Elijah said he fell in love with football while watching his brother, Deante Strickland, play.
The 22-year-old Portland State University student-athlete was shot and killed in August. Elijah was at a friend’s house when he found out.
“My auntie called me and when she called me I just knew something was up,” he said. “I called my whole family, I called my dad, he answered, I called my mom she answered, and then my sister and then my brother and he didn’t answer.”
Elijah recalled some of his memories with his brother.
“I remember him just coming out here, watching him practice on this field right here and watching him play in the games and stuff and just always riding the bus with the team and cracking jokes with the team,” Elijah said.

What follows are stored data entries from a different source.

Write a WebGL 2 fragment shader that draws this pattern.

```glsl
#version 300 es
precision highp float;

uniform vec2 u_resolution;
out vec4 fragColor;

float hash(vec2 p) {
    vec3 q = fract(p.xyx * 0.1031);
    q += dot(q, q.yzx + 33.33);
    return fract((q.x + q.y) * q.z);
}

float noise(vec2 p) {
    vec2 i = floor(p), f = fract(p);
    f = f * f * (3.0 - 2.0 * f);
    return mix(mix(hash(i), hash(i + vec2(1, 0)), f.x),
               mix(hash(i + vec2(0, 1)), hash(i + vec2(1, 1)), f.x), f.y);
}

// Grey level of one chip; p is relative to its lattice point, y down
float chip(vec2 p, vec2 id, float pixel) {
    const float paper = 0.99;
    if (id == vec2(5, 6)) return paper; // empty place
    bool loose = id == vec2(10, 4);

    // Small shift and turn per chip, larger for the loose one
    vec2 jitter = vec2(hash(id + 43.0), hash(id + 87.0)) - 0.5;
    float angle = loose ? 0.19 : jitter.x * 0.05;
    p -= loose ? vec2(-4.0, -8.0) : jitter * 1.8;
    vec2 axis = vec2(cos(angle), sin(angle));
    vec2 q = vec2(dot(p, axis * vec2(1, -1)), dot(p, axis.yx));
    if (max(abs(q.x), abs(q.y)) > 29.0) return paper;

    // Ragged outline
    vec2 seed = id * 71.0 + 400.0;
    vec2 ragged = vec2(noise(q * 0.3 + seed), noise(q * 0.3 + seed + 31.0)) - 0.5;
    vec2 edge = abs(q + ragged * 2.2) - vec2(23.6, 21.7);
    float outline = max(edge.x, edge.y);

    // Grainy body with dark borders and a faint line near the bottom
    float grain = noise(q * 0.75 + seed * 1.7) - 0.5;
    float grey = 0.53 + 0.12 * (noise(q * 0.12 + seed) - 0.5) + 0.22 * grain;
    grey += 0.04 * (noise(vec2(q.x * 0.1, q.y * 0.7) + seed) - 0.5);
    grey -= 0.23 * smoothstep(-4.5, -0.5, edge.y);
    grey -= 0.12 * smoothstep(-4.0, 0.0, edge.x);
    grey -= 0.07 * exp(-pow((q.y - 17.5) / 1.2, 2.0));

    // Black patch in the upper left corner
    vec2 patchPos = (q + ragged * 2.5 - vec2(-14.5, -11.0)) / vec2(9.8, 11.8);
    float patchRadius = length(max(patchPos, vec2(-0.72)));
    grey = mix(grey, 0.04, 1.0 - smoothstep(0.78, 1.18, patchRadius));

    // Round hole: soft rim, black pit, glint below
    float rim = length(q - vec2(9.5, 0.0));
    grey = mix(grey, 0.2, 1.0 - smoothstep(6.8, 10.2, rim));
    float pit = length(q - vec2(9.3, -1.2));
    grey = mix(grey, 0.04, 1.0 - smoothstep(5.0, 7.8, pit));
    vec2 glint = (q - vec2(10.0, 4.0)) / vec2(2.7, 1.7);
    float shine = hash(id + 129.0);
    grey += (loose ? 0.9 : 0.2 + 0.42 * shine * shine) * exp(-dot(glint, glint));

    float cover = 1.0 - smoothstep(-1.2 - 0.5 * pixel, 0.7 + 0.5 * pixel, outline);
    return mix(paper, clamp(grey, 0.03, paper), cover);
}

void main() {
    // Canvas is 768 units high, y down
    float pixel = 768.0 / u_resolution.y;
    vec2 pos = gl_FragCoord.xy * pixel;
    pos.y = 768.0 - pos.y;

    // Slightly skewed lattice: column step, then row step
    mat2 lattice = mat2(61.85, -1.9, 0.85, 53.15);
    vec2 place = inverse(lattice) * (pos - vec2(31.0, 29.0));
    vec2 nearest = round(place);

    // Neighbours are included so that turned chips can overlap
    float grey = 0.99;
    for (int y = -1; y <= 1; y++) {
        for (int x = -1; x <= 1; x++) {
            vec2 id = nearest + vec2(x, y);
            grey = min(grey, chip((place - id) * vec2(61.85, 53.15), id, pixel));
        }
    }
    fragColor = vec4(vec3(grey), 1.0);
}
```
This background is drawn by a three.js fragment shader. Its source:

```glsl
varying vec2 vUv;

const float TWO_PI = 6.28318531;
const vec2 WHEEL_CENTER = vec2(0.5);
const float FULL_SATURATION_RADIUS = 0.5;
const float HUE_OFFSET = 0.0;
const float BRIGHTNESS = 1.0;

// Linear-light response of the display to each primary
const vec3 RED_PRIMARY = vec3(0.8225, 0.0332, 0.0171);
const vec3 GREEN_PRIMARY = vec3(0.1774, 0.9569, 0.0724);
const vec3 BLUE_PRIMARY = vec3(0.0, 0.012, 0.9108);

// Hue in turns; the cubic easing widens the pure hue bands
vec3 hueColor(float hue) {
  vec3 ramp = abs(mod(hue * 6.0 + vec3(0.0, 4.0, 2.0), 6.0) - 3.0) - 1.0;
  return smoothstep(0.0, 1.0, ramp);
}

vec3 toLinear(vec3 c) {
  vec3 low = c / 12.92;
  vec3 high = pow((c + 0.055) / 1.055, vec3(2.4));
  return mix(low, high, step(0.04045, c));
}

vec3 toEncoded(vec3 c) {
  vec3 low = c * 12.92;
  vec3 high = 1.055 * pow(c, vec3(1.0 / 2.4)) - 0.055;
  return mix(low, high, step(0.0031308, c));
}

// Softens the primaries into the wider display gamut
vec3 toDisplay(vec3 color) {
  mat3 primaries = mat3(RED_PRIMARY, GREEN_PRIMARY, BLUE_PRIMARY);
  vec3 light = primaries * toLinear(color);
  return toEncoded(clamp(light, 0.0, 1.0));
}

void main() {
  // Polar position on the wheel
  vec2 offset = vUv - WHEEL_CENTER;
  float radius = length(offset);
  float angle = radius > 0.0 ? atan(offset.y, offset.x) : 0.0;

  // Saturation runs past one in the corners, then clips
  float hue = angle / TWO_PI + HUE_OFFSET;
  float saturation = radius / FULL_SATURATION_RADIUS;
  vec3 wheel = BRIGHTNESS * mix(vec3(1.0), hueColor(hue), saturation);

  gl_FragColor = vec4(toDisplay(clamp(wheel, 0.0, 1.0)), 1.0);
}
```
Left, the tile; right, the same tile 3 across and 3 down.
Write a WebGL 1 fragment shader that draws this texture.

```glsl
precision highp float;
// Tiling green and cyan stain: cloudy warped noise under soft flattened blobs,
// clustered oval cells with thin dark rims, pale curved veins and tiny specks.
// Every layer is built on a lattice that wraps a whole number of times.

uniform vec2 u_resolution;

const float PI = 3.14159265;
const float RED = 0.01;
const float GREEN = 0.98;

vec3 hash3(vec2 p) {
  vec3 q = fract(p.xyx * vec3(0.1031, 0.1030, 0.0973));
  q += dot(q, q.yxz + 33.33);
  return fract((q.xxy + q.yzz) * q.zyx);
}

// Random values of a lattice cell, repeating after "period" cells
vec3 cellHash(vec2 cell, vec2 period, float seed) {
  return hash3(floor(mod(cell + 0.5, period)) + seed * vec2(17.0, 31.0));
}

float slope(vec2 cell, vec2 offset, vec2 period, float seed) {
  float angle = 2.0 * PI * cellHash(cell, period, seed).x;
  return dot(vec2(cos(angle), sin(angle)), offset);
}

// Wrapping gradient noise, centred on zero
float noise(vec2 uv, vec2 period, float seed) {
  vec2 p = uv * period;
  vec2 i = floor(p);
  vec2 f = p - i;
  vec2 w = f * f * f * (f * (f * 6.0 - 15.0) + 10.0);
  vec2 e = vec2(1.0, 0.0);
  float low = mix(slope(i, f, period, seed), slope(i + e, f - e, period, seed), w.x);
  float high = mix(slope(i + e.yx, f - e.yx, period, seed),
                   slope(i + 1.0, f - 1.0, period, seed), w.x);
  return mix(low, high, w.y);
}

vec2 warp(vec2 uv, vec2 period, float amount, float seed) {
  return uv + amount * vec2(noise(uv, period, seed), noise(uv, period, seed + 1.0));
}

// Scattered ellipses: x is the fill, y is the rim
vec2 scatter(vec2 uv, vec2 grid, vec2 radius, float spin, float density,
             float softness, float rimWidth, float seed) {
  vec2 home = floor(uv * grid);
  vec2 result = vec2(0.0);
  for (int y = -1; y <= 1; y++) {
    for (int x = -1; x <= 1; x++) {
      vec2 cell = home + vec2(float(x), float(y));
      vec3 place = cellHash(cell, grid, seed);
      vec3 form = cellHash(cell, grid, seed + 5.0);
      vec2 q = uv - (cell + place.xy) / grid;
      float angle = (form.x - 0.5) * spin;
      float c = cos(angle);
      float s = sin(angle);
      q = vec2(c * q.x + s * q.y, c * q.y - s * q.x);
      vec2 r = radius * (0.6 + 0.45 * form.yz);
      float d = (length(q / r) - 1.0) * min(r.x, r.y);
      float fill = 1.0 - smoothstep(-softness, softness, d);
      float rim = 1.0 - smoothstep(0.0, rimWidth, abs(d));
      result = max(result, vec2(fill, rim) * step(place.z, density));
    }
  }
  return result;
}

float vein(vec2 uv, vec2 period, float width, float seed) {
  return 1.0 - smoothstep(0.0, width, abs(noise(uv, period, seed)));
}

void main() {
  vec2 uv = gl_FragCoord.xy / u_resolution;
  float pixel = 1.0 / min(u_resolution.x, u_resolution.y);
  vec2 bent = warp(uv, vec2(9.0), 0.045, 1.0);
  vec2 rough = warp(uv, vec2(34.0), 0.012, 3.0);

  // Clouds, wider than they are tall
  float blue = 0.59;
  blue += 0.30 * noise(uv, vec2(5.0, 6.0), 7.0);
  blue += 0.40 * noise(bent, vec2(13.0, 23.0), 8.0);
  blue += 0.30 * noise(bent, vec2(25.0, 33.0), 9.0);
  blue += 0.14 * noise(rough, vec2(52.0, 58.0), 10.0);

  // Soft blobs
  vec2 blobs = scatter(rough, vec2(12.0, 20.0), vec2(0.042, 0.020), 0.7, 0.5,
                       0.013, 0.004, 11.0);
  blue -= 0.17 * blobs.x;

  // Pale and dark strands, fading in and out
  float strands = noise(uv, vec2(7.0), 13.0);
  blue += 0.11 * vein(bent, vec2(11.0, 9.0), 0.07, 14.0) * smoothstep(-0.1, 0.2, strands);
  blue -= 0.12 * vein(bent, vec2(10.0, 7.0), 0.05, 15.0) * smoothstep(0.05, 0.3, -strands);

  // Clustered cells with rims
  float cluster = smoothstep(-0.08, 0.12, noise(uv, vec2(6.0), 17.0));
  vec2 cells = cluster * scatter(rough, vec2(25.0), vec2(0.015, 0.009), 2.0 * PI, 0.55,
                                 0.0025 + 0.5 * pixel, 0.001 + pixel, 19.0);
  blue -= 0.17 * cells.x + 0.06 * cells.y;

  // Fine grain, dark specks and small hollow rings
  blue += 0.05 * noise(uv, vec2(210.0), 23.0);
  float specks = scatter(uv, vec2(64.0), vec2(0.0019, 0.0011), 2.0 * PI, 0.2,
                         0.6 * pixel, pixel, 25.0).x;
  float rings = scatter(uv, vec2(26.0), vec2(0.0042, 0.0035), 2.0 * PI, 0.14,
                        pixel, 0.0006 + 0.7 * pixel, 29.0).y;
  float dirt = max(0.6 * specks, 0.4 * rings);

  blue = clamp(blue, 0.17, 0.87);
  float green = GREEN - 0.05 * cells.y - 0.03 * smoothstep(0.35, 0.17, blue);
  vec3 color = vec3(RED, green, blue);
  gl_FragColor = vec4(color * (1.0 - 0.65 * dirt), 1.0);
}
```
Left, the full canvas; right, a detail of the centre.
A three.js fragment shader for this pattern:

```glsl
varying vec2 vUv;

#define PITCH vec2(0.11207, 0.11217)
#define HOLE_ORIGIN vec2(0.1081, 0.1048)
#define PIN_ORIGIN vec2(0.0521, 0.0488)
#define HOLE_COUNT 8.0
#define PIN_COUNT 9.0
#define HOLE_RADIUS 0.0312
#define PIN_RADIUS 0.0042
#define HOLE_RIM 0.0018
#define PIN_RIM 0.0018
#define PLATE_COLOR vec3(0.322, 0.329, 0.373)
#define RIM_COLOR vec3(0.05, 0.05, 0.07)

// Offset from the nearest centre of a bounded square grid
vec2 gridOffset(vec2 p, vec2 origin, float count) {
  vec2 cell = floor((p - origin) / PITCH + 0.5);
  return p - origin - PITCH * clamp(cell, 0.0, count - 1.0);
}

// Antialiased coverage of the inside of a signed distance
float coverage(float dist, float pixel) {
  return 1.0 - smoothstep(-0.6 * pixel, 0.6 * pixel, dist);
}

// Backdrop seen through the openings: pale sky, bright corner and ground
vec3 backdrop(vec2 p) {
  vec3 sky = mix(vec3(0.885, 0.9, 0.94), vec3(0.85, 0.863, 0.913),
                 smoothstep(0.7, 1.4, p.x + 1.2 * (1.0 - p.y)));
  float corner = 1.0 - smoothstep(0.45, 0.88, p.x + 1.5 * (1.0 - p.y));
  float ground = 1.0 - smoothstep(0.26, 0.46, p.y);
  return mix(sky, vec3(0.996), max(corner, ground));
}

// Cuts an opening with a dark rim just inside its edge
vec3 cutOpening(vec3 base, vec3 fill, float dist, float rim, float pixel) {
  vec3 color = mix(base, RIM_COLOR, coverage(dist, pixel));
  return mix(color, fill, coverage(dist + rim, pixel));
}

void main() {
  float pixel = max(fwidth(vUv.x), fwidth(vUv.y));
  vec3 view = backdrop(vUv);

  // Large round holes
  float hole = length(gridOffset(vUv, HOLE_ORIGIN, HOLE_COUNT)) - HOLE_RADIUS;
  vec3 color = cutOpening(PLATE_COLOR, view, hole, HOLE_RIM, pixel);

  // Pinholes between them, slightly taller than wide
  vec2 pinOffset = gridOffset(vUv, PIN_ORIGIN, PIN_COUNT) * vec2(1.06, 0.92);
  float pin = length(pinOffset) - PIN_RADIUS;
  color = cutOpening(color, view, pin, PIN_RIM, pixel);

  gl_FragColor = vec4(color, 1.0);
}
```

With 20 college football scholarship offers and counting, Elijah’s skills on the football field are self-evident. He’s spent his entire athletic career following in his brother’s footsteps — even going through the extra workouts Deante would put together aside from their team responsibilities.
“He took me to this park down the street from our house and he just kept telling me to run and every time I dropped the ball, he was telling me to run,” Elijah recalled. “I just got frustrated with him and then I called my dad he’s like, ‘Naw, you gotta keep running.'”
All of those extra hours spent training with Deante have translated to a passion for football Elijah can’t contain.
“Who am I on the football field? I like to think of myself as crazy, insane, I never fold, I never quit — hard worker and I’m a warrior, plain as that, I don’t give up.”
He said Deante taught him “all of it.”
Elijah’s brother died just days before Elijah’s senior fall camp. Still, Elijah showed up for the camp despite his coach telling him he could miss it.
“That’s where Deante would want me to be,” Elijah said. “He’d want me to keep going, keep fighting and that’s what I’m going to do.”
The very thing Deante taught him is what Elijah finds strength in to get through his brother’s death.
“This game — it’s more. It’s personal now, I gotta do it now,” he said. “Make this ugly thing turn into a beautiful thing at the end of the day.”